COLORADO – Spring Creek, which flows through southeastern Colorado Springs, is getting new life with a project. Several city departments are collaborating on restoring and improving an 18-acre stretch of property along the creek.

Planners say the area has become overgrown with invasive trees and trash. The project aims to transform it back to a more natural setting through trash cleanup efforts and the removal of a significant amount of invasive tree species. The area has been taken over by Siberian elm, a non-native tree species, which is attracted to waterways.

“It’s sort of been forgotten in a lot of ways. It’s really been difficult for the city, especially stormwater, to get in and clean the area. It’s been difficult for access,” Stormwater Enterprise Manager Richard Mulledy said.

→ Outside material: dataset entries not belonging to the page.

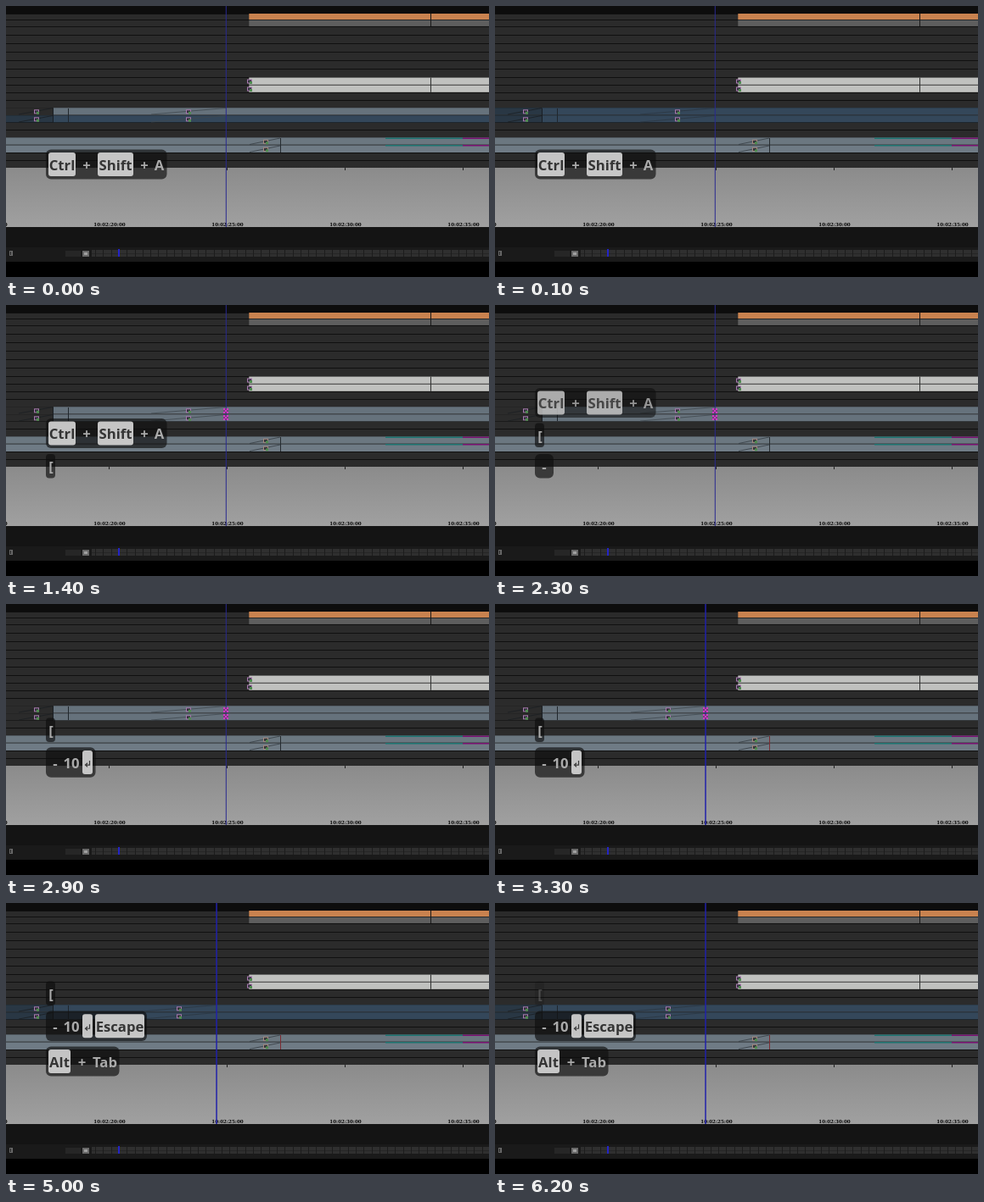
Animation of 569 by 320 pixels, one loop 6.3 s. Source, as an HTML page with a canvas:

```html
<!DOCTYPE html>
<html lang="en">
<head>
<meta charset="utf-8">
<title>Timeline shortcuts</title>
<style>
html, body { margin: 0; width: 100%; height: 100%; overflow: hidden; background: #0d0d0d; }
canvas { display: block; width: 569px; height: 320px; }
</style>
</head>
<body>
<canvas id="stage"></canvas>
<script>
const W = 569, H = 320, LOOP = 6300;
const canvas = document.getElementById('stage');
const ratio = window.devicePixelRatio || 1;
canvas.width = W * ratio;
canvas.height = H * ratio;
const ctx = canvas.getContext('2d');
ctx.scale(ratio, ratio);

const KEY_FONT = '700 16.7px "Open Sans", "Noto Sans", sans-serif';
const CODE_FONT = 'bold 5.6px "DejaVu Serif", "Noto Serif", serif';
const ROW = '#2b2b2b';

function rect(x, y, w, h, color) {
  ctx.fillStyle = color;
  ctx.fillRect(x, y, w, h);
}

function round(x, y, w, h, r, color) {
  ctx.fillStyle = color;
  ctx.beginPath();
  ctx.roundRect(x, y, w, h, r);
  ctx.fill();
}

function line(x1, y1, x2, y2, color, width = 1) {
  ctx.strokeStyle = color;
  ctx.lineWidth = width;
  ctx.beginPath();
  ctx.moveTo(x1, y1);
  ctx.lineTo(x2, y2);
  ctx.stroke();
}

function icon(x, y, edge = '#a878ae') {
  rect(x - 3, y - 2.5, 6, 5, edge);
  rect(x - 2, y - 1.5, 4, 3, '#30333a');
  rect(x, y, 3, 3, '#4f8c50');
}

// A two-row dissolve: sloped line and effect icon in each row
function dissolve(x1, x2, top, iconX, color, edge) {
  for (const y of [top, top + 9]) {
    line(x1, y + 8, x2, y + 0.5, color, 0.8);
    icon(iconX, y + 4.8, edge);
  }
}

function rows() {
  rect(0, 0, W, H, '#0d0d0d');
  rect(0, 9, W, 182, ROW);
  for (const y of [9, 16, 24, 34, 44, 54, 64, 74, 84, 93, 102, 111, 120, 129, 137, 146, 155, 164, 173, 182]) {
    rect(0, y, W, 1, '#101010');
  }
  rect(286.3, 9, 283, 7, '#c9824f');
  rect(286.3, 16.7, 283, 7.2, '#5e5e5e');
  rect(286.3, 84.5, 283, 8.3, '#c0c1bf');
  rect(286.3, 93.6, 283, 8.2, '#c0c1bf');
  rect(500, 9, 1, 15, '#181818');
  rect(500, 84.5, 1, 17.3, '#303030');
  icon(287, 89);
  icon(287, 98);
}

function upperTrack(t, shift) {
  const dark = t >= 3600 || (t >= 100 && t < 1400);
  for (let i = 0; i < 2; i++) {
    const y = i ? 129.2 : 120.2;
    const blue = dark || (t < 100 && i === 1);
    rect(0, y, 56, 8.2, blue ? '#293744' : ROW);
    rect(56, y, W - 56, 8.2, blue ? '#34475a' : '#66727c');
  }
  rect(55, 121, 1, 16, '#1a1f24');
  rect(73, 121, 1, 16, '#20272d');
  dissolve(15, 55, 120, 36, '#1b1f22');
  dissolve(171 - shift, 259 - shift, 120, 215 - shift, dark ? '#2b3642' : '#3f484f');
  return dark;
}

function lowerTrack(t) {
  rect(0, 155.3, W, 8.3, '#6b7780');
  rect(0, 164.4, W, 8.6, '#6f7b85');
  dissolve(287, 323, 155.5, 306, '#353d43', '#a68a80');
  rect(323, 156, 1, 17, t >= 3300 ? '#7c2c32' : '#252b30');
  for (const y of [155.5, 164]) {
    rect(447, y, 91, 1.5, '#1d7470');
    rect(538, y, 31, 1.5, '#791070');
  }
}

function ruler() {
  const shade = ctx.createLinearGradient(0, 191, 0, 261);
  shade.addColorStop(0, '#8b8b8b');
  shade.addColorStop(1, '#a0a0a0');
  rect(0, 191, W, 70, shade);
  ctx.font = CODE_FONT;
  ctx.textAlign = 'center';
  for (let i = 0; i < 5; i++) {
    const x = -17 + 139 * i;
    rect(x - 1, 191, 1, 3, '#202020');
    ctx.fillStyle = '#080808';
    ctx.fillText('10:02:' + (15 + 5 * i) + ':00', x, 260.2);
  }
  rect(0, 261, W, 24, '#141414');
  rect(0, 285, W, 17, '#1a1a1a');
  rect(0, 302, W, 18, '#000');
}

function overview() {
  rect(4, 289, 4, 6, '#686868');
  rect(5, 290, 1, 4, '#222');
  rect(70, 289, 18, 7, '#262626');
  rect(90, 289, 8, 7, '#686868');
  rect(92, 291, 4, 3, '#a0a0a0');
  rect(101, 288, 468, 8, '#2f2f2f');
  rect(101, 292, 468, 1, '#262626');
  for (let x = 105; x < W; x += 9.3) rect(Math.round(x), 288, 1, 8, '#1c1c1c');
  rect(132, 287, 2, 9, '#2424c8');
}

function playhead(x, bright) {
  if (bright) rect(x - 0.7, 0, 1.5, 261, '#2222aa');
  else rect(x - 0.2, 0, 1, 261, '#2a2a90');
}

// Checkered trim rollers, one in each row
function handles(x) {
  for (const top of [122, 130]) {
    for (let i = 0; i < 9; i++) {
      const color = i % 2 ? '#77407c' : '#d236ca';
      rect(x - 3 + 2 * (i % 3), top + 2 * Math.floor(i / 3), 2, 2, color);
    }
  }
}

function box(y, w, h, alpha, draw) {
  if (alpha <= 0) return;
  ctx.save();
  ctx.globalAlpha = alpha;
  round(47, y, w, h, w < 15 ? 4 : 6, 'rgba(14,14,14,.66)');
  ctx.font = KEY_FONT;
  ctx.textAlign = 'center';
  draw(y + h / 2);
  ctx.restore();
}

function label(text, x, mid, color = '#aaa') {
  ctx.fillStyle = color;
  ctx.fillText(text, x, mid + 6.8);
}

function keycap(text, x, w, mid) {
  round(x, mid - 14, w, 28, 3, 'rgba(212,212,212,.92)');
  if (text) label(text, x + w / 2, mid, '#343434');
}

function enterKey(mid) {
  keycap('', 90, 12, mid);
  ctx.strokeStyle = '#383838';
  ctx.lineWidth = 1.2;
  ctx.beginPath();
  ctx.moveTo(98.5, mid - 2);
  ctx.lineTo(98.5, mid + 3);
  ctx.lineTo(93.5, mid + 3);
  ctx.moveTo(96, mid + 0.7);
  ctx.lineTo(93.5, mid + 3);
  ctx.lineTo(96, mid + 5.3);
  ctx.stroke();
}

function selectKeys(y, alpha = 1) {
  box(y, 142.5, 35, alpha, mid => {
    keycap('Ctrl', 50, 32, mid);
    label('+', 95, mid);
    keycap('Shift', 108, 42, mid);
    label('+', 163, mid);
    label('A', 180.5, mid);
  });
}

function bracket(y, alpha = 1) {
  box(y, 11, 28.5, alpha, mid => label('[', 53, mid));
}

function trimKeys(y, t) {
  const digits = t < 2500 ? '' : t < 2600 ? '1' : '10';
  const enter = t >= 2900, escape = t >= 3600;
  const w = escape ? 119 : enter ? 58.5 : 22 + 11 * digits.length;
  box(y, w, enter ? 35.5 : 28.5, 1, mid => {
    label('-', 58, mid);
    ctx.textAlign = 'left';
    label(digits, 67.5, mid);
    ctx.textAlign = 'center';
    if (enter) enterKey(mid);
    if (escape) keycap('Escape', 105, 58, mid);
  });
}

function keys(t) {
  if (t < 1000) {
    selectKeys(169.5);
  } else if (t < 2300) {
    selectKeys(134);
    bracket(176);
  } else if (t < 2900) {
    const step = Math.max(0, Math.floor((t - 2400) / 100));
    selectKeys(98, 0.85 - 0.19 * step);
    bracket(139.5);
    trimKeys(176, t);
  } else if (t < 5000) {
    bracket(134.5);
    trimKeys(169.3, t);
  } else {
    bracket(92.5, t < 6200 ? 1 : 0.3);
    trimKeys(127.5, t);
    box(169.5, 86.5, 35, 1, mid => {
      keycap('Alt', 50, 26, mid);
      label('+', 89.5, mid);
      label('Tab', 116.5, mid);
    });
  }
}

function draw(t) {
  const shift = t >= 3200 ? 11 : 0;
  rows();
  const dark = upperTrack(t, shift);
  lowerTrack(t);
  ruler();
  overview();
  playhead(259 - shift, shift > 0);
  if (!dark && t >= 1400) handles(259 - shift);
  keys(t);
}

const start = performance.now();
function frame() {
  draw((performance.now() - start) % LOOP);
  requestAnimationFrame(frame);
}
frame();
</script>
</body>
</html>
```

That’s why the first part of a multi-year project is cleaning up and clearing out what doesn’t belong here. The project runs from Pikes Peak Avenue to Airport Road.

“Removing the invasive species and really opening it back up so our native species can come back. We’re going to replant all the wetland, replant the vegetation and restore the habitat to what it used to be 50 years ago,” said Mulledy.

City planners said they cleaned up enough trash to fill 14 dump trucks along the 18-acre stretch, clearing around 80 tons of garbage. They said this number will go up as the project stretches on.

“When it’s overgrown like that, it’s one of those sites where it’s a little easier for people to, unfortunately, dump the trash,” Mulledy added.

The project will also slow down stormwater and improve water quality flowing downstream.

“By re-establishing the wetlands, re-establishing the creek in that area, it will give us an opportunity to provide detention. So we can slow the flows from that site. So that will help with flood control headed downstream which is protection of infrastructure. “They’re probably the best thing we have for improving water quality,” said Mulledy.

The wetlands play a huge role in water quality. Wetlands remove nutrients from yard fertilizers that would otherwise flow into the creek, prevent harmful algae blooms and overall improve stormwater quality.

“We can make a beautiful area in the middle of the city where people can walk through and look at native birds. We want it to be an amenity that people want to enjoy it,” Mulledy explained.